(Items listed in a dataset)
********************

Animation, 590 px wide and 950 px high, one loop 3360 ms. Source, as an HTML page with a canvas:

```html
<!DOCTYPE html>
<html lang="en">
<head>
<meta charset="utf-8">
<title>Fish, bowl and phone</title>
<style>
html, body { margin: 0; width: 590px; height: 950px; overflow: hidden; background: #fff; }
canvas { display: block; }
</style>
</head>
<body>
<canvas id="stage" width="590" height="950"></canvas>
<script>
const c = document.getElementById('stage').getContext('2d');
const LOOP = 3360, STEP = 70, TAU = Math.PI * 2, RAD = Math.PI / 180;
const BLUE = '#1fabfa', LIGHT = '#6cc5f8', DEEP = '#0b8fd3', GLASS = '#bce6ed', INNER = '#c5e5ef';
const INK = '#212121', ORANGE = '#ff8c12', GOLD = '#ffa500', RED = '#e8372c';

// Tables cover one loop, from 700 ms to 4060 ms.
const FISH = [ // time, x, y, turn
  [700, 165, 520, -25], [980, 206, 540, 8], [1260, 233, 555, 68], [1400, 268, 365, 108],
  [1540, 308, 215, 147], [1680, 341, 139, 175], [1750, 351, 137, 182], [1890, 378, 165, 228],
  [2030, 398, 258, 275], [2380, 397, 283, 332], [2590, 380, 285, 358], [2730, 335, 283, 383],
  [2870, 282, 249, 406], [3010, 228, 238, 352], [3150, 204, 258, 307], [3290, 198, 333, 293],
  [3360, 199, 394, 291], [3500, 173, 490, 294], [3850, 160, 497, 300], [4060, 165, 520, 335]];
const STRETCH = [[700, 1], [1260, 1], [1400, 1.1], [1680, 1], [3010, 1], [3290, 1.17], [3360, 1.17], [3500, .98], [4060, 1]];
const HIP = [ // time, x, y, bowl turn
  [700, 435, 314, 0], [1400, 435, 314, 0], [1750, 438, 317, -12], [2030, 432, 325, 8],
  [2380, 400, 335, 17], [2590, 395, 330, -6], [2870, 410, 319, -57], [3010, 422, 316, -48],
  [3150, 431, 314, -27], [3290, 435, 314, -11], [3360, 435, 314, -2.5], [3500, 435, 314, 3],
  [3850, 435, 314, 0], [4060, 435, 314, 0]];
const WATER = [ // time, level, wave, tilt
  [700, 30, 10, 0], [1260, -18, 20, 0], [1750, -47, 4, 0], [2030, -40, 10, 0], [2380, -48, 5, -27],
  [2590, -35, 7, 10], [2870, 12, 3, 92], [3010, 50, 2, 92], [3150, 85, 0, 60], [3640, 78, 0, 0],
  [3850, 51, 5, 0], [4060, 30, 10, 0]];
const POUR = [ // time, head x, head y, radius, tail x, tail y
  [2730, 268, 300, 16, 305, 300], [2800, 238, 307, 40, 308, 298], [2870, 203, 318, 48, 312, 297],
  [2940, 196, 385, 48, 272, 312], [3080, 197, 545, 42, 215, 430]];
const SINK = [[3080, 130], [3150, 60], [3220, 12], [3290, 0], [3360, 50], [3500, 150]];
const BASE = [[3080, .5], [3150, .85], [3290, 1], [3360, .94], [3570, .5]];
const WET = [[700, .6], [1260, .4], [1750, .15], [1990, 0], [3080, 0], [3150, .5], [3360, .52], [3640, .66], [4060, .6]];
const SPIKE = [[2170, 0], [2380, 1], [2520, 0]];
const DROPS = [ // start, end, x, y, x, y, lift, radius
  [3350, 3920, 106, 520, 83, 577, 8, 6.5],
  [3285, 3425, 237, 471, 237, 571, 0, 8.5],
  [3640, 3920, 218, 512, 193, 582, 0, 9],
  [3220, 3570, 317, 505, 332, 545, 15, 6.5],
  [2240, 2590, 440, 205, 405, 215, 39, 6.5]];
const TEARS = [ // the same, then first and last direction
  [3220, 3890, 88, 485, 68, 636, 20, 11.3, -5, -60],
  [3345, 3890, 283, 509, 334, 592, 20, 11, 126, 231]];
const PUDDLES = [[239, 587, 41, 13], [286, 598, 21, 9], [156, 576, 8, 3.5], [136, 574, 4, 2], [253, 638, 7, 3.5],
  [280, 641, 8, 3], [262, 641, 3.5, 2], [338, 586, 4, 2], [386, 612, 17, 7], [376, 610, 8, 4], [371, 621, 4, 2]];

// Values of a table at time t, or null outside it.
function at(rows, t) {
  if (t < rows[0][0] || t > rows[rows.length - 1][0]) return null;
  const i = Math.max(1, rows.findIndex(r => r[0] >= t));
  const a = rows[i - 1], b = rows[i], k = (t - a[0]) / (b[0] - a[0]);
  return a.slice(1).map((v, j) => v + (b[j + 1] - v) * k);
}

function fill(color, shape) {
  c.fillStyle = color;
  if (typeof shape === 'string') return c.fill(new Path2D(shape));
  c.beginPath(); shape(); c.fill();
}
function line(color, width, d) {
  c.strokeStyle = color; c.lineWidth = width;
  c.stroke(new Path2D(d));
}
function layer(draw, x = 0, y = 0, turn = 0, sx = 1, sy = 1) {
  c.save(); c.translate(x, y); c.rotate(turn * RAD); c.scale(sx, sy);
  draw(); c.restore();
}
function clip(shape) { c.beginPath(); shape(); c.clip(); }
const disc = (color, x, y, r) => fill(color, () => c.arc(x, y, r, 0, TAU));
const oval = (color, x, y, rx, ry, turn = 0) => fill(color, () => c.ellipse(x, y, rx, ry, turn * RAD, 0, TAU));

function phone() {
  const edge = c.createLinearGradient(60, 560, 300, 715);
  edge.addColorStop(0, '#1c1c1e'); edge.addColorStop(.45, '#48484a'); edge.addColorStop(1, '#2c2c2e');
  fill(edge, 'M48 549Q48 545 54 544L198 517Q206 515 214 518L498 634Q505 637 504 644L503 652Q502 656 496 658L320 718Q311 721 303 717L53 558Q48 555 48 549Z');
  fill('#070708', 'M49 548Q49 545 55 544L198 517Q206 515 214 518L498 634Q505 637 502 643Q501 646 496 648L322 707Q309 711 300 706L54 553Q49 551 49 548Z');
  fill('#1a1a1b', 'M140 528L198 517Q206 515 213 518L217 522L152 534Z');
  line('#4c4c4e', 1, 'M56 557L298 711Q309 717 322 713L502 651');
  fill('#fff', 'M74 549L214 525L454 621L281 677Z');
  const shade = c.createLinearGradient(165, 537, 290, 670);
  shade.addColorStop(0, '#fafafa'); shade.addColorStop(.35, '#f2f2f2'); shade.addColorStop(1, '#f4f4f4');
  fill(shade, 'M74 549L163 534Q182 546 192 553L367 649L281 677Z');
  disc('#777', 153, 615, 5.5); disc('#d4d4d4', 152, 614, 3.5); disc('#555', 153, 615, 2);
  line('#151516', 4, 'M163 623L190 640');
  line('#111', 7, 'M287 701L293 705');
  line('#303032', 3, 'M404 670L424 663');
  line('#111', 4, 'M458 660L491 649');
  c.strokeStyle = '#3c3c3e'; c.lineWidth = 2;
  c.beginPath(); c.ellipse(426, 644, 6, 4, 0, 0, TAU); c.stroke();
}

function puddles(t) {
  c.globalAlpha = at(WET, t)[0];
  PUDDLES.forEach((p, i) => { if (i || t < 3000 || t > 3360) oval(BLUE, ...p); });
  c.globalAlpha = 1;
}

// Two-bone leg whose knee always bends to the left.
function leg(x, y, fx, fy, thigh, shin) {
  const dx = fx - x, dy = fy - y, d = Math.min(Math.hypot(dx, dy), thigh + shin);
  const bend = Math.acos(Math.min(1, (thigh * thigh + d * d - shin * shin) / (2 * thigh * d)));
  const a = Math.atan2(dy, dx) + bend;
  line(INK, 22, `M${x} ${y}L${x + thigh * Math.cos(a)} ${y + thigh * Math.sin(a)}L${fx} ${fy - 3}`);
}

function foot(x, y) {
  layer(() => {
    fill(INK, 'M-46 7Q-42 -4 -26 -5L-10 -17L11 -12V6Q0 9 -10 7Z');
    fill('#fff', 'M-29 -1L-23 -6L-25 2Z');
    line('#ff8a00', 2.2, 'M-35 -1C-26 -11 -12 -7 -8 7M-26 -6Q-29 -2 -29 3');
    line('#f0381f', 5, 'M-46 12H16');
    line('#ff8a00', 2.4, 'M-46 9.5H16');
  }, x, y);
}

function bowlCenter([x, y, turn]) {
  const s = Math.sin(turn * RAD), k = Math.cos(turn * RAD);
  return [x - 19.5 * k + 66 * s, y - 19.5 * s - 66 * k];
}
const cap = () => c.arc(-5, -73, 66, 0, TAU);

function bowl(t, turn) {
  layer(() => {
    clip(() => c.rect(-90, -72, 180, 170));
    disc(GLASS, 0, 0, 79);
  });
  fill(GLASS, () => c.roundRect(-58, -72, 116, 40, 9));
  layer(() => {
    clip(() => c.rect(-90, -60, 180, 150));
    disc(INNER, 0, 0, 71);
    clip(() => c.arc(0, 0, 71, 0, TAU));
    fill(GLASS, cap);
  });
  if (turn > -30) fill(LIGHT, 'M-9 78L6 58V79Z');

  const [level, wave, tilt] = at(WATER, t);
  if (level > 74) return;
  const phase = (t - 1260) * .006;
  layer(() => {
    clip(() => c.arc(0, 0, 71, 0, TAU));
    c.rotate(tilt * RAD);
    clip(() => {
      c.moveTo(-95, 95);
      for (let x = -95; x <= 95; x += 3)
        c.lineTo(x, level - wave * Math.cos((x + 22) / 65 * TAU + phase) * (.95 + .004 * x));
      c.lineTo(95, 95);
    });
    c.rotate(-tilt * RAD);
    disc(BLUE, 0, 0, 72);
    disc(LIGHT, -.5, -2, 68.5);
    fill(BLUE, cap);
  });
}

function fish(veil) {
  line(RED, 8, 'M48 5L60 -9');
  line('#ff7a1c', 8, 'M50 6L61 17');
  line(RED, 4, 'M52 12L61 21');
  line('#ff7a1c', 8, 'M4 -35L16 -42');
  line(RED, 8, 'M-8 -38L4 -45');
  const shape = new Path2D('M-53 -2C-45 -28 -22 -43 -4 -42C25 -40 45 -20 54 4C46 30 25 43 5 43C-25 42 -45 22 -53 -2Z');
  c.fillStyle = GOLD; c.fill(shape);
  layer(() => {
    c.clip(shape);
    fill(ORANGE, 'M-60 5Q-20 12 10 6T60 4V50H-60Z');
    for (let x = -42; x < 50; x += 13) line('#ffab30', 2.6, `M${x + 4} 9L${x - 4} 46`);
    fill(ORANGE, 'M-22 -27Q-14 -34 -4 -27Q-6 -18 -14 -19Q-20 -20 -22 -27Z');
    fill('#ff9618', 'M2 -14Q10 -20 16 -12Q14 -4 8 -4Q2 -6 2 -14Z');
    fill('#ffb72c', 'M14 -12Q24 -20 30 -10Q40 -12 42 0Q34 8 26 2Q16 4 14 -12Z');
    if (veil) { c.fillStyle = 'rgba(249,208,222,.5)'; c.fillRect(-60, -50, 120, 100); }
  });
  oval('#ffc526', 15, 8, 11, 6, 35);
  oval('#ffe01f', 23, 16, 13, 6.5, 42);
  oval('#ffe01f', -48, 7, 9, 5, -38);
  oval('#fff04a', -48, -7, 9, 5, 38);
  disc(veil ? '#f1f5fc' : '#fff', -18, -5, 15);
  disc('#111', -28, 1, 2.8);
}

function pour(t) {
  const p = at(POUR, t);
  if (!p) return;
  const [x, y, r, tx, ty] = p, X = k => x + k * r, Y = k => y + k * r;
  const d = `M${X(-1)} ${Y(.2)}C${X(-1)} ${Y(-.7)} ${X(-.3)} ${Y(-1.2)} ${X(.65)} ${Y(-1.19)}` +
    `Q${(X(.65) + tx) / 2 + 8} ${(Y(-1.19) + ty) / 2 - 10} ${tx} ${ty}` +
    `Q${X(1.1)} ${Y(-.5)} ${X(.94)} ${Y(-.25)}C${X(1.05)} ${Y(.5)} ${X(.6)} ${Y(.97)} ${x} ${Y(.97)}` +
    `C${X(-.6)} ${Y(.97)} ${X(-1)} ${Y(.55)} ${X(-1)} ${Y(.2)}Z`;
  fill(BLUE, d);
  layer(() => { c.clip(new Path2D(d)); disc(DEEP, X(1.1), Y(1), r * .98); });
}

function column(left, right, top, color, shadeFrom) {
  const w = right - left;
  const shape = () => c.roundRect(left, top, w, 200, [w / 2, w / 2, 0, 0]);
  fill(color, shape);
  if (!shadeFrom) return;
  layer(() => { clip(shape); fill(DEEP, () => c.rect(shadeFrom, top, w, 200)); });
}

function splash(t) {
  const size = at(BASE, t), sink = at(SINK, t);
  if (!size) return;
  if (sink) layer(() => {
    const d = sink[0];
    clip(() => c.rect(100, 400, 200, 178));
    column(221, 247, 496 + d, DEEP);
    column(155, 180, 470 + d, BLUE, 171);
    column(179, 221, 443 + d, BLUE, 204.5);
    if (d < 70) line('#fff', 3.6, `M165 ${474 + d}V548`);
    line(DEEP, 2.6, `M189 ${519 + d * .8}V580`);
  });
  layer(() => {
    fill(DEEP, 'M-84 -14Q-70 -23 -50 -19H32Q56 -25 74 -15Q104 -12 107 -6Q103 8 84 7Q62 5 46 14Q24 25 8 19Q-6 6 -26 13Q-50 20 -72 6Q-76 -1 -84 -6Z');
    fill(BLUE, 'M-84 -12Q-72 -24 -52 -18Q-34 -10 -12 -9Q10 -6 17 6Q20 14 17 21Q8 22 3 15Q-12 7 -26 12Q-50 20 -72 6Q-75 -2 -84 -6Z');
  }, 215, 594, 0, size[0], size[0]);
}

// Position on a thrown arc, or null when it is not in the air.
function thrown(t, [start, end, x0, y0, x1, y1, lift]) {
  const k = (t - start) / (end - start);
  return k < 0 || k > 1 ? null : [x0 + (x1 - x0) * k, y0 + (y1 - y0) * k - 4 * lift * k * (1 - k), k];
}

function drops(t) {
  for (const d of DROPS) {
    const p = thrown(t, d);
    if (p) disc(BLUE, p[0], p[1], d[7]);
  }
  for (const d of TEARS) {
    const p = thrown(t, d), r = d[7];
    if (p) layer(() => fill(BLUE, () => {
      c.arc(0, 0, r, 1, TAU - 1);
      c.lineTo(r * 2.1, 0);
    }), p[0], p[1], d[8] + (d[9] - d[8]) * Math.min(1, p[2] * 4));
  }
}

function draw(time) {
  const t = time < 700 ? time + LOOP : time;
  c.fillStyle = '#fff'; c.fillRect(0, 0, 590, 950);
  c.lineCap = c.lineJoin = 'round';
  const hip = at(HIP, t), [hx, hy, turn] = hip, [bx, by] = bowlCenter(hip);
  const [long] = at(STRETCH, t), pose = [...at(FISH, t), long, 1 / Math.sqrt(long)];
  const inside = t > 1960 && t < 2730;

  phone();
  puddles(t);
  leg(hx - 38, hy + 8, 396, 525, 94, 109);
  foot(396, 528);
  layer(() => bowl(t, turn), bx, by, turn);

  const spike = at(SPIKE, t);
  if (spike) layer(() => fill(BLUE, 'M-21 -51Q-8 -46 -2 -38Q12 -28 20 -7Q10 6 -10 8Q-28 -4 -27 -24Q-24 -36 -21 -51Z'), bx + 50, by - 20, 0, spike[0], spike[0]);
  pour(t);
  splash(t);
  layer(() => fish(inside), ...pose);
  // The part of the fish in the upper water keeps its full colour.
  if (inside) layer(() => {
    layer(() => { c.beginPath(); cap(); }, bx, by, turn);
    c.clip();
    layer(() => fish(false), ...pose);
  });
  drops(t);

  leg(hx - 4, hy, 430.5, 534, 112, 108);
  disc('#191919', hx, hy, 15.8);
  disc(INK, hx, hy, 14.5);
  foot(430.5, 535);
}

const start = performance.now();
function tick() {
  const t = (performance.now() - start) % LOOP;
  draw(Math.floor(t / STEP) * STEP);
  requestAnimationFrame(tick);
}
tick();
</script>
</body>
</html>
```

********************

> **THE TASK**:
Scan the records for the string "time". Copy each line in which it appears.

> **EXPECTED ANSWER**:
const FISH = [ // time, x, y, turn
const HIP = [ // time, x, y, bowl turn
const WATER = [ // time, level, wave, tilt
const POUR = [ // time, head x, head y, radius, tail x, tail y
// Values of a table at time t, or null outside it.
function draw(time) {
  const t = time < 700 ? time + LOOP : time;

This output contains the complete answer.